(Beginning of Materials provided)

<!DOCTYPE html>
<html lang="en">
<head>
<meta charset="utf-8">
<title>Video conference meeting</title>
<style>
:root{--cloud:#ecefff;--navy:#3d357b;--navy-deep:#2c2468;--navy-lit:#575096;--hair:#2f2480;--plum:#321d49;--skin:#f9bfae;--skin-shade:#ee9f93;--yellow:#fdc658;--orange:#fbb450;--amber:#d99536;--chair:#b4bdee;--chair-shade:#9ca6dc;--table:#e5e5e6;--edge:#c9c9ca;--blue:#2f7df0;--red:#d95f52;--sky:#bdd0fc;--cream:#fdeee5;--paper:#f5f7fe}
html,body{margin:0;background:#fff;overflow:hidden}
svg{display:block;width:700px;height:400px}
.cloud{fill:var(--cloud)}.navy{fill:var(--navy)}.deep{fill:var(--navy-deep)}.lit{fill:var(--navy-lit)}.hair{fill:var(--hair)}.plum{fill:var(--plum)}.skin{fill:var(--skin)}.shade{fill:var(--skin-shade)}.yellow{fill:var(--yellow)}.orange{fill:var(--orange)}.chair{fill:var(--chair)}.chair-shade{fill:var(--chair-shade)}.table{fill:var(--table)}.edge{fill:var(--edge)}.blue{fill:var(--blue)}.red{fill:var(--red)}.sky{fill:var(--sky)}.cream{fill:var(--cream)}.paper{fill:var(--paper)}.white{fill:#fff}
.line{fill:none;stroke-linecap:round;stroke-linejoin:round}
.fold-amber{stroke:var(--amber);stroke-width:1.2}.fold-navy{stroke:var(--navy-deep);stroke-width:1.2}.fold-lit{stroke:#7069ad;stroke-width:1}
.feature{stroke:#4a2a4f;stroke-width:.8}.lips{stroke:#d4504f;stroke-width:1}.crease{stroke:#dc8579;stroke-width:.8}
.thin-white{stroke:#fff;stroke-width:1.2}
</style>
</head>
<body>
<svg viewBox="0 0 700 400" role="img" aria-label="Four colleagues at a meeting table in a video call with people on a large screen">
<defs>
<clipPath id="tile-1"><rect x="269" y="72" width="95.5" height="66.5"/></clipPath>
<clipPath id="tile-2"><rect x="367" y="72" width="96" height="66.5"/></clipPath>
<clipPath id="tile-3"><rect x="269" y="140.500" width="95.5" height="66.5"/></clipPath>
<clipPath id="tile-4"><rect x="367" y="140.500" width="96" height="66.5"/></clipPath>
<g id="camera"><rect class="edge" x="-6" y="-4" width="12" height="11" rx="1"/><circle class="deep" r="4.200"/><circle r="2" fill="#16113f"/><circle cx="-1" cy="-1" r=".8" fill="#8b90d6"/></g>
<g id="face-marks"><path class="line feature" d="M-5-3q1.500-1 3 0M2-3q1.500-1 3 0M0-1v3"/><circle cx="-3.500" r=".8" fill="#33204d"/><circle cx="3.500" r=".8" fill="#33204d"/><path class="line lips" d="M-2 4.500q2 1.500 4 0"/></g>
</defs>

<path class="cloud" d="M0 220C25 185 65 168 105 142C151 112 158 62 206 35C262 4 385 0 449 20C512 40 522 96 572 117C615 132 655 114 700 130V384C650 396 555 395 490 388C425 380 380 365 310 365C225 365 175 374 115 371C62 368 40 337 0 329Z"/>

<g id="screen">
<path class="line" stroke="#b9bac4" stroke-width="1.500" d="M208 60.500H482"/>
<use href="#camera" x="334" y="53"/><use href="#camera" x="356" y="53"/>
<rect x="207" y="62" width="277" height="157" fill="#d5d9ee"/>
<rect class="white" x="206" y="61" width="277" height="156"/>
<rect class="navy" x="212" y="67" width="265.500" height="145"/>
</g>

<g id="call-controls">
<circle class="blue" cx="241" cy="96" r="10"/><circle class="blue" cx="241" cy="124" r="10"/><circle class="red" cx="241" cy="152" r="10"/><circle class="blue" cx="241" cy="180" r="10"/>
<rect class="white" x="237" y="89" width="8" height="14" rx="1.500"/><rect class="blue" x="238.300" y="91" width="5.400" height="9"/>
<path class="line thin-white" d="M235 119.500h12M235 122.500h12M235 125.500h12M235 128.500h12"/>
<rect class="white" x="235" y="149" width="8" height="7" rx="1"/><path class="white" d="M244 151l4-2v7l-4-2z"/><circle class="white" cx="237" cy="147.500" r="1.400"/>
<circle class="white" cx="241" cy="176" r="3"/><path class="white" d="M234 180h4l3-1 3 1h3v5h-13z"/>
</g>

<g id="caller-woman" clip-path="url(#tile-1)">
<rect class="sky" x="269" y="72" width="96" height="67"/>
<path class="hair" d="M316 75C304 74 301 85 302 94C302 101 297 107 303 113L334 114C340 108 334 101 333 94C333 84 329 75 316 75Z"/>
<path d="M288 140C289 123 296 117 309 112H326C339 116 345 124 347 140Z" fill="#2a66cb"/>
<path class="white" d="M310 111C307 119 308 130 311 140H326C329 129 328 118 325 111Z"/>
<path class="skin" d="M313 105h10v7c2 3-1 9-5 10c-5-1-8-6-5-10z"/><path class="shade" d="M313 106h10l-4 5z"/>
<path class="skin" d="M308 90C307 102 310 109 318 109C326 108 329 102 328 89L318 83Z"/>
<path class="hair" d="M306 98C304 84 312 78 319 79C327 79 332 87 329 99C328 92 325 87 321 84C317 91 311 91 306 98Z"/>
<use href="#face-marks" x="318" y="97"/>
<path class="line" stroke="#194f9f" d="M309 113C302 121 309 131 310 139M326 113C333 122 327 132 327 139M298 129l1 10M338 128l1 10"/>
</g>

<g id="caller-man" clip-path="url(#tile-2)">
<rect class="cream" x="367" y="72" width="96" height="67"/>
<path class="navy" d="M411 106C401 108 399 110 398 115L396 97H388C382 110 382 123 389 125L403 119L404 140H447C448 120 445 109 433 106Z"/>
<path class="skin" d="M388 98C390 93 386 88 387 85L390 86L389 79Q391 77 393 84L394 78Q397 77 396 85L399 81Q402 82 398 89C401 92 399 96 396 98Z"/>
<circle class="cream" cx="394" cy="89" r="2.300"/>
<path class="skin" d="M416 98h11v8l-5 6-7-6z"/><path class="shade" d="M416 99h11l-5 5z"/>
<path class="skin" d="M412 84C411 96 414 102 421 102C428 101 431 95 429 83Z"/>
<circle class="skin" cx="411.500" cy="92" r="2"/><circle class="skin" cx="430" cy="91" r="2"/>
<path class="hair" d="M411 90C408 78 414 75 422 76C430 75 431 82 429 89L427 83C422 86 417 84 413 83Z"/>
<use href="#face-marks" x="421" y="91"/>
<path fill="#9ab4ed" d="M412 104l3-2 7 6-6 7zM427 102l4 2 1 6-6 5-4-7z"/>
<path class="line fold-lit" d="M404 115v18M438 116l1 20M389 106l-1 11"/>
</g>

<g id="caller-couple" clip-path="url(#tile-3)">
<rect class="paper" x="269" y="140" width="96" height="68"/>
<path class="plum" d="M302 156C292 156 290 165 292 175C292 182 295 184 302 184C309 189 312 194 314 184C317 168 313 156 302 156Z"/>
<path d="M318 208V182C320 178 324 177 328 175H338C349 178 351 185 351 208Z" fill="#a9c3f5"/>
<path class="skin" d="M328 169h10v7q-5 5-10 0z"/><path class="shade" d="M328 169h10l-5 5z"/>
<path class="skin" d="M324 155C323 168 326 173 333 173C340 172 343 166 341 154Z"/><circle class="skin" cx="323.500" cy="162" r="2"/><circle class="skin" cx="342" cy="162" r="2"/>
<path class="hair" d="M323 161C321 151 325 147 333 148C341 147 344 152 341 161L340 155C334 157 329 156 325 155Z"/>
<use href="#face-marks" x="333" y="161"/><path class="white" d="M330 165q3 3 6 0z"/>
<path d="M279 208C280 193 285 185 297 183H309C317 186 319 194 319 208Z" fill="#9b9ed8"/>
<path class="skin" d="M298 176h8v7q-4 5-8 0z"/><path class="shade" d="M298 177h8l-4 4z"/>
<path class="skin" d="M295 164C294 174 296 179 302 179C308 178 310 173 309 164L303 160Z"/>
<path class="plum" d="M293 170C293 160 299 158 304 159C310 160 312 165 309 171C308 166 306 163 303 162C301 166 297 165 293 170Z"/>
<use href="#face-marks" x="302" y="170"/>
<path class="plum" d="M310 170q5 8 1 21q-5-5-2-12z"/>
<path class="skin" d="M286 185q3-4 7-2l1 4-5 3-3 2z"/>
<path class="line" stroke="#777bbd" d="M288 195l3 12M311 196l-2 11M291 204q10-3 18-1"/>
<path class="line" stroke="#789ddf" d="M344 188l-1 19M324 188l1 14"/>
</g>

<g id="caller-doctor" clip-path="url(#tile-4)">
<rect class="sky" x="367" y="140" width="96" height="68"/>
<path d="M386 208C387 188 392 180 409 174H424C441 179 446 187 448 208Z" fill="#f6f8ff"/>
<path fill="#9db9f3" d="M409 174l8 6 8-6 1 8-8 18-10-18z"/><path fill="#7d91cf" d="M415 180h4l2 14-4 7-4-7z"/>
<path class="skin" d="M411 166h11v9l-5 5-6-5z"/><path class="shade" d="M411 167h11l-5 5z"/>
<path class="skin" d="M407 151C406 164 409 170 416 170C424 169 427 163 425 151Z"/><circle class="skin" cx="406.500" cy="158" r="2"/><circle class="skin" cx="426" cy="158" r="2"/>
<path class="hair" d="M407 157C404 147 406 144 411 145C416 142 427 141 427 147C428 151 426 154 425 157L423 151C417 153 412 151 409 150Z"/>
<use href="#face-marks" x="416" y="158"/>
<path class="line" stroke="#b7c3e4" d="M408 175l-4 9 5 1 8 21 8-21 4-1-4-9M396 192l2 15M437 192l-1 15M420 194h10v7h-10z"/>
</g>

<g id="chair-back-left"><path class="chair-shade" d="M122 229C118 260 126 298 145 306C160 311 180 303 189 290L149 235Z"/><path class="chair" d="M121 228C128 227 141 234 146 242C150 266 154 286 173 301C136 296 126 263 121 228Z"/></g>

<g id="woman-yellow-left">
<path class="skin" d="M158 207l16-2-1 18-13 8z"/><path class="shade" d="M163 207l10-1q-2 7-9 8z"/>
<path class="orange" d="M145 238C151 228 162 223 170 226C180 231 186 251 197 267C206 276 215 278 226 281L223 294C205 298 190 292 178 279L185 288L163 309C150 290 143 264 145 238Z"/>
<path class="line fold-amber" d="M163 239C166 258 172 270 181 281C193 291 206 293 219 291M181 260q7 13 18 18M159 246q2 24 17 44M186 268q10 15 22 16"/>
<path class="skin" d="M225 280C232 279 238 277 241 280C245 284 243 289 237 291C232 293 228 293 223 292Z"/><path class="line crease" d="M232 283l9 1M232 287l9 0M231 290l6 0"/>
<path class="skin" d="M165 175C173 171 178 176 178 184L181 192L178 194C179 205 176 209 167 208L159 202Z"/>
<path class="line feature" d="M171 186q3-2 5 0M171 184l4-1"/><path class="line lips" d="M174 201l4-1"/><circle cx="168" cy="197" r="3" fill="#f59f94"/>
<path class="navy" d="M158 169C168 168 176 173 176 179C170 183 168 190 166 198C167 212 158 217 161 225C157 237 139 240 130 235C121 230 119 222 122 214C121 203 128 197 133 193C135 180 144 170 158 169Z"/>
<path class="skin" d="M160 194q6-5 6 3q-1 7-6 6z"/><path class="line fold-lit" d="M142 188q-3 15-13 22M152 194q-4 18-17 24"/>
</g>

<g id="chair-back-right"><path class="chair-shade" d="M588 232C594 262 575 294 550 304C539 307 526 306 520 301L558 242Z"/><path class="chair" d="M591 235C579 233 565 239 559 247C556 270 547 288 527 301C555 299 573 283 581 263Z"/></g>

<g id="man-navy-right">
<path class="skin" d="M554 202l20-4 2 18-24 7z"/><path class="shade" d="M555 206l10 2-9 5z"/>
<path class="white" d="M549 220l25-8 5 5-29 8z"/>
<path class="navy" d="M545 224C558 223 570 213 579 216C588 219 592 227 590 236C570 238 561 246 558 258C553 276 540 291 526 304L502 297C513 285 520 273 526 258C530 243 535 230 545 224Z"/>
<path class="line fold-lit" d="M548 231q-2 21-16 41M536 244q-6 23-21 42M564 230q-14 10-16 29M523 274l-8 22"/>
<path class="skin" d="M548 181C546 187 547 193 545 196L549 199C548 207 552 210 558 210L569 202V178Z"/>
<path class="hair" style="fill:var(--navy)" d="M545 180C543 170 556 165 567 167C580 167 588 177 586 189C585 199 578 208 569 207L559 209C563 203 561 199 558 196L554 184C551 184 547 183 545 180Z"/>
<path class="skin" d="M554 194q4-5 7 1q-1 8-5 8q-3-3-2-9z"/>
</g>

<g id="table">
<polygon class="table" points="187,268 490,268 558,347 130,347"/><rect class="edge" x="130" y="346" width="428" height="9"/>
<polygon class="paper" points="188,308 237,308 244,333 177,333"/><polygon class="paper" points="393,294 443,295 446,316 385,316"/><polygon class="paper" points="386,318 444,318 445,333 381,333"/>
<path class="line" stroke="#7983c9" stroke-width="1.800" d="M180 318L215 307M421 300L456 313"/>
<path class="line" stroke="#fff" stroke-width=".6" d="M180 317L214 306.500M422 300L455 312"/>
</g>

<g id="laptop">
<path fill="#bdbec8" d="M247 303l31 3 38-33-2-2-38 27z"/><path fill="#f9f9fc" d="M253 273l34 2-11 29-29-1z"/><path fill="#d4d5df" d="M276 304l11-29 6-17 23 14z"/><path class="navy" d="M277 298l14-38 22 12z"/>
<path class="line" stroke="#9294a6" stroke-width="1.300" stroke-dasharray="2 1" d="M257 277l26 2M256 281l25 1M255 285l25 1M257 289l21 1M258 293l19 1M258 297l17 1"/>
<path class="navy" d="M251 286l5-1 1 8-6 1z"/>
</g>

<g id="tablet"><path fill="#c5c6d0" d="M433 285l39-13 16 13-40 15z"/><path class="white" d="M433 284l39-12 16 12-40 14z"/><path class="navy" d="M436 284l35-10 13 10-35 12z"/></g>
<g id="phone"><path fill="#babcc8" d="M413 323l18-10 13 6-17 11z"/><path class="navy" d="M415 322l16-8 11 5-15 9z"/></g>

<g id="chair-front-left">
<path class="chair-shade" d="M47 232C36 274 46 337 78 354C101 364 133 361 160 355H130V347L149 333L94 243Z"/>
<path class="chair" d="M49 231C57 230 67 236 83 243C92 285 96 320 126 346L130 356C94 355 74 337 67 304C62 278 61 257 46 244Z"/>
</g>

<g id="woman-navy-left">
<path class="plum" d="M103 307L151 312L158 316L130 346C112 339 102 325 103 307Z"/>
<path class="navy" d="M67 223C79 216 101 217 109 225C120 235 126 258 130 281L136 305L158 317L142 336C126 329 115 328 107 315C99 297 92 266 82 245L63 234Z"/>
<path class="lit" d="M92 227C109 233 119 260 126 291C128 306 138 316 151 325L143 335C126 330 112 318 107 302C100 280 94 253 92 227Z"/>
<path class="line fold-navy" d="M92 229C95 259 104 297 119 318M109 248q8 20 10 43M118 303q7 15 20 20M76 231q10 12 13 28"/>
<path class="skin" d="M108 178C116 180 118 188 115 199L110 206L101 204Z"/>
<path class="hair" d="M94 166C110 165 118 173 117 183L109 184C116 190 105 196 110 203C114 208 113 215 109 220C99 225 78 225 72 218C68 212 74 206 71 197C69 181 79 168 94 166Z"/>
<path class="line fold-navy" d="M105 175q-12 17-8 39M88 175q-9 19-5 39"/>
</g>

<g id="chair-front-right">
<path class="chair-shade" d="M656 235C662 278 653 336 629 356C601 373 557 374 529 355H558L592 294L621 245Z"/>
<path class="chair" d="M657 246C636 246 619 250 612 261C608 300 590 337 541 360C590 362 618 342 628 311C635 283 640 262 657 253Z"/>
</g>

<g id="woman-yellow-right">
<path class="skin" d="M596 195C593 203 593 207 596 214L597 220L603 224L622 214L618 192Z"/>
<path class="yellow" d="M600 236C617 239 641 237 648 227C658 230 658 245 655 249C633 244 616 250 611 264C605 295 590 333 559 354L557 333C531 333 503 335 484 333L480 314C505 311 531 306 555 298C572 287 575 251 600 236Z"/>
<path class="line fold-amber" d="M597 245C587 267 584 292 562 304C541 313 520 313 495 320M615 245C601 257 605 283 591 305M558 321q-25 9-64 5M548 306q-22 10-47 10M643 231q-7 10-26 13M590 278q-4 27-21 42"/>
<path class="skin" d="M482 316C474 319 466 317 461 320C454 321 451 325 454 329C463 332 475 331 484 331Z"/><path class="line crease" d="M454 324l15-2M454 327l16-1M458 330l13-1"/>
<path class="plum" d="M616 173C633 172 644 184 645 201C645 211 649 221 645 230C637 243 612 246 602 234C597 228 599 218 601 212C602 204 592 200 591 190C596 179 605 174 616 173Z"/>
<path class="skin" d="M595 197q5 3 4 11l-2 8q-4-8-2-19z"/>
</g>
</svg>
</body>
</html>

(End of Materials provided)

What is required.
When a line in the data contains the string "stroke", copy that line.

Solution.
.line{fill:none;stroke-linecap:round;stroke-linejoin:round}
.fold-amber{stroke:var(--amber);stroke-width:1.2}.fold-navy{stroke:var(--navy-deep);stroke-width:1.2}.fold-lit{stroke:#7069ad;stroke-width:1}
.feature{stroke:#4a2a4f;stroke-width:.8}.lips{stroke:#d4504f;stroke-width:1}.crease{stroke:#dc8579;stroke-width:.8}
.thin-white{stroke:#fff;stroke-width:1.2}
<path class="line" stroke="#b9bac4" stroke-width="1.500" d="M208 60.500H482"/>
<path class="line" stroke="#194f9f" d="M309 113C302 121 309 131 310 139M326 113C333 122 327 132 327 139M298 129l1 10M338 128l1 10"/>
<path class="line" stroke="#777bbd" d="M288 195l3 12M311 196l-2 11M291 204q10-3 18-1"/>
<path class="line" stroke="#789ddf" d="M344 188l-1 19M324 188l1 14"/>
<path class="line" stroke="#b7c3e4" d="M408 175l-4 9 5 1 8 21 8-21 4-1-4-9M396 192l2 15M437 192l-1 15M420 194h10v7h-10z"/>
<path class="line" stroke="#7983c9" stroke-width="1.800" d="M180 318L215 307M421 300L456 313"/>
<path class="line" stroke="#fff" stroke-width=".6" d="M180 317L214 306.500M422 300L455 312"/>
<path class="line" stroke="#9294a6" stroke-width="1.300" stroke-dasharray="2 1" d="M257 277l26 2M256 281l25 1M255 285l25 1M257 289l21 1M258 293l19 1M258 297l17 1"/>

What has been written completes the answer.